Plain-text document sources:
┌──

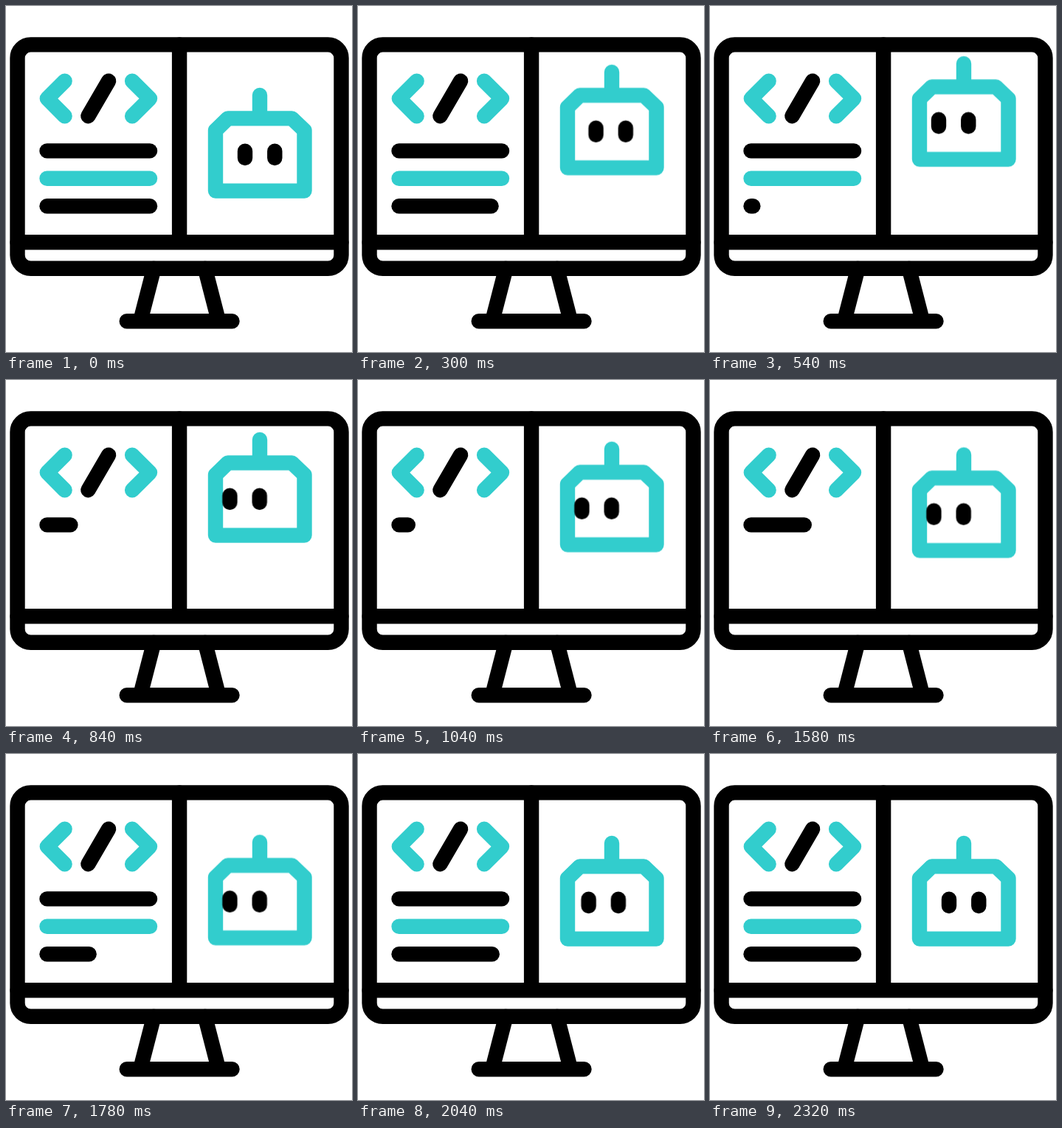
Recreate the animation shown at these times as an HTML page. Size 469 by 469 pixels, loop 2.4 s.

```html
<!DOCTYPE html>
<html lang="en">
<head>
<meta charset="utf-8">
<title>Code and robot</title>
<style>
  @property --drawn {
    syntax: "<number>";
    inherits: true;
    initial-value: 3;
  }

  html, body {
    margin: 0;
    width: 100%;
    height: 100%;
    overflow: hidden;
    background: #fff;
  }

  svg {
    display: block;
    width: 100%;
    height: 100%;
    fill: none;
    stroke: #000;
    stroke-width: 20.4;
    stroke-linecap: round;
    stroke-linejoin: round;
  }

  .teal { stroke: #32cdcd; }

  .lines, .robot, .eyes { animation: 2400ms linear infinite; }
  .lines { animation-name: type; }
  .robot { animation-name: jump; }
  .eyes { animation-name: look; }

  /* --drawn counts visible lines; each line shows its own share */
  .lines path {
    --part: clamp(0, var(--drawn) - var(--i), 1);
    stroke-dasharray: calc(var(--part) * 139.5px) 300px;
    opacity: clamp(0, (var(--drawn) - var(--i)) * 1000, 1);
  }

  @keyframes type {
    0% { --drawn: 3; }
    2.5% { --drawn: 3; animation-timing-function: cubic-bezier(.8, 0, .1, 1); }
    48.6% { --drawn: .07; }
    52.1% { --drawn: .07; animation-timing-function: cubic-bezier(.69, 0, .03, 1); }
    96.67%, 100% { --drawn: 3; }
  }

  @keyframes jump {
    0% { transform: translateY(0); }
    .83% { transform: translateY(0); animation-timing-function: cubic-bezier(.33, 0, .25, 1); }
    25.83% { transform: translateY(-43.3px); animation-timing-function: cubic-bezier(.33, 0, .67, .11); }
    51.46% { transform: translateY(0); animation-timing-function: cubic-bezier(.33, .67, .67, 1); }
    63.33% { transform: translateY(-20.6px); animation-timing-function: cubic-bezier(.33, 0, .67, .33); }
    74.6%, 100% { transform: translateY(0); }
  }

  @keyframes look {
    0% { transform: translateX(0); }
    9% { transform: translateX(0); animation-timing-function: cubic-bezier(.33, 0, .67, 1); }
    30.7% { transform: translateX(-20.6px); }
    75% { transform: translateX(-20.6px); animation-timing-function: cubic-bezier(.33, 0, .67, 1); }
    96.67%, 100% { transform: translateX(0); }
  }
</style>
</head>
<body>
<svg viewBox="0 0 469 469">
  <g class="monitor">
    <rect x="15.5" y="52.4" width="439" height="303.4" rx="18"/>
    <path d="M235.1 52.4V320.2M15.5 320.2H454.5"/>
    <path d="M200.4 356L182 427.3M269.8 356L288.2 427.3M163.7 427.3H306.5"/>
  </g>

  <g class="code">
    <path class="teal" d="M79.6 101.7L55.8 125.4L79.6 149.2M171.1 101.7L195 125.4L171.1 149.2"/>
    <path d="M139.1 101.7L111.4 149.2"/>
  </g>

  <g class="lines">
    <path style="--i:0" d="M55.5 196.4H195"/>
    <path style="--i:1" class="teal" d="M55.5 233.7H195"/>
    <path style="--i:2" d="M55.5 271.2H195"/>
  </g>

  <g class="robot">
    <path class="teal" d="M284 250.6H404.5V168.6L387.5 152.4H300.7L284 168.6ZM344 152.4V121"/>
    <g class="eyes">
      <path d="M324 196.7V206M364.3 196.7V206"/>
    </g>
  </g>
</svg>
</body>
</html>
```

└──
┌──

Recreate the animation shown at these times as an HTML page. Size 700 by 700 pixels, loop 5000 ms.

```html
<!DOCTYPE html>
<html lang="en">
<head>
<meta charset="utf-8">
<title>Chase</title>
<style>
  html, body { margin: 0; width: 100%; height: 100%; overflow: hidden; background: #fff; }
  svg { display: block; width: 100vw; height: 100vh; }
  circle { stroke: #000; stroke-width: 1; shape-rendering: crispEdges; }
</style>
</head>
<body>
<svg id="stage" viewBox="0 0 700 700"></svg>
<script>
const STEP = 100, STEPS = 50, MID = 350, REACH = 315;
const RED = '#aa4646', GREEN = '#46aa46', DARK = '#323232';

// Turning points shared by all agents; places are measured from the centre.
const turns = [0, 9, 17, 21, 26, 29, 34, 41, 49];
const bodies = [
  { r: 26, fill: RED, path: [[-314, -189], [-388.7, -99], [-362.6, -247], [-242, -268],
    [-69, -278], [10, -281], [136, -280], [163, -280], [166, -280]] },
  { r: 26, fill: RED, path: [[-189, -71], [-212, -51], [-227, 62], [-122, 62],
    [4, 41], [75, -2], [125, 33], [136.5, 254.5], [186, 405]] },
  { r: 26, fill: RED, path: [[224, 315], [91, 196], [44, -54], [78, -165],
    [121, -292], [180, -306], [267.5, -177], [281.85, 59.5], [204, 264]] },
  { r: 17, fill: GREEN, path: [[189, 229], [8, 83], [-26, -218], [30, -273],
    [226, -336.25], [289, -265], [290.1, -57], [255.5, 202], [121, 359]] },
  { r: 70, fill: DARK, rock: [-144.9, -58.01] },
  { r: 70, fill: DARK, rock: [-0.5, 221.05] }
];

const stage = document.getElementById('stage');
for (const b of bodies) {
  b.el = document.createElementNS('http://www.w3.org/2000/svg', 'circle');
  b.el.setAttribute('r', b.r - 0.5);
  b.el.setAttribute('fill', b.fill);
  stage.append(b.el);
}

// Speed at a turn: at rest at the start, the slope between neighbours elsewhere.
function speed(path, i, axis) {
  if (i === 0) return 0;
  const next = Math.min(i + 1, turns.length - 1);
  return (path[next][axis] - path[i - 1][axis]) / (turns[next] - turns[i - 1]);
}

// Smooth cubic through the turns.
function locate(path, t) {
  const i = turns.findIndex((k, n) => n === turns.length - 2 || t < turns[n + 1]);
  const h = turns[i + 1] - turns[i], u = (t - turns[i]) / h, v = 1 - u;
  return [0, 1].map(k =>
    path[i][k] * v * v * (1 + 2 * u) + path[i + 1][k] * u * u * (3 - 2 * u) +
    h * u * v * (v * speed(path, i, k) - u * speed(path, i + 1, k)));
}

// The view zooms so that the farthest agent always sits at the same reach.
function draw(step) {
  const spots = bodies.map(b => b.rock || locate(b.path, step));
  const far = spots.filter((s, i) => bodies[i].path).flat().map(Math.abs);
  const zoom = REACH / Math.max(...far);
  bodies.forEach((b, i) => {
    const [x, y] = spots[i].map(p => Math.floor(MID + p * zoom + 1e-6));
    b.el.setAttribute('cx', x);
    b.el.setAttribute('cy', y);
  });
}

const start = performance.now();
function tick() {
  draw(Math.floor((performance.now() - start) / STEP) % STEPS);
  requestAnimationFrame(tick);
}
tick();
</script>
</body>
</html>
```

└──

EXERCISE DETAILS: Show every line above in which the word "eyes" is found.

ANSWER TO THIS TASK:
  .lines, .robot, .eyes { animation: 2400ms linear infinite; }
  .eyes { animation-name: look; }
    <g class="eyes">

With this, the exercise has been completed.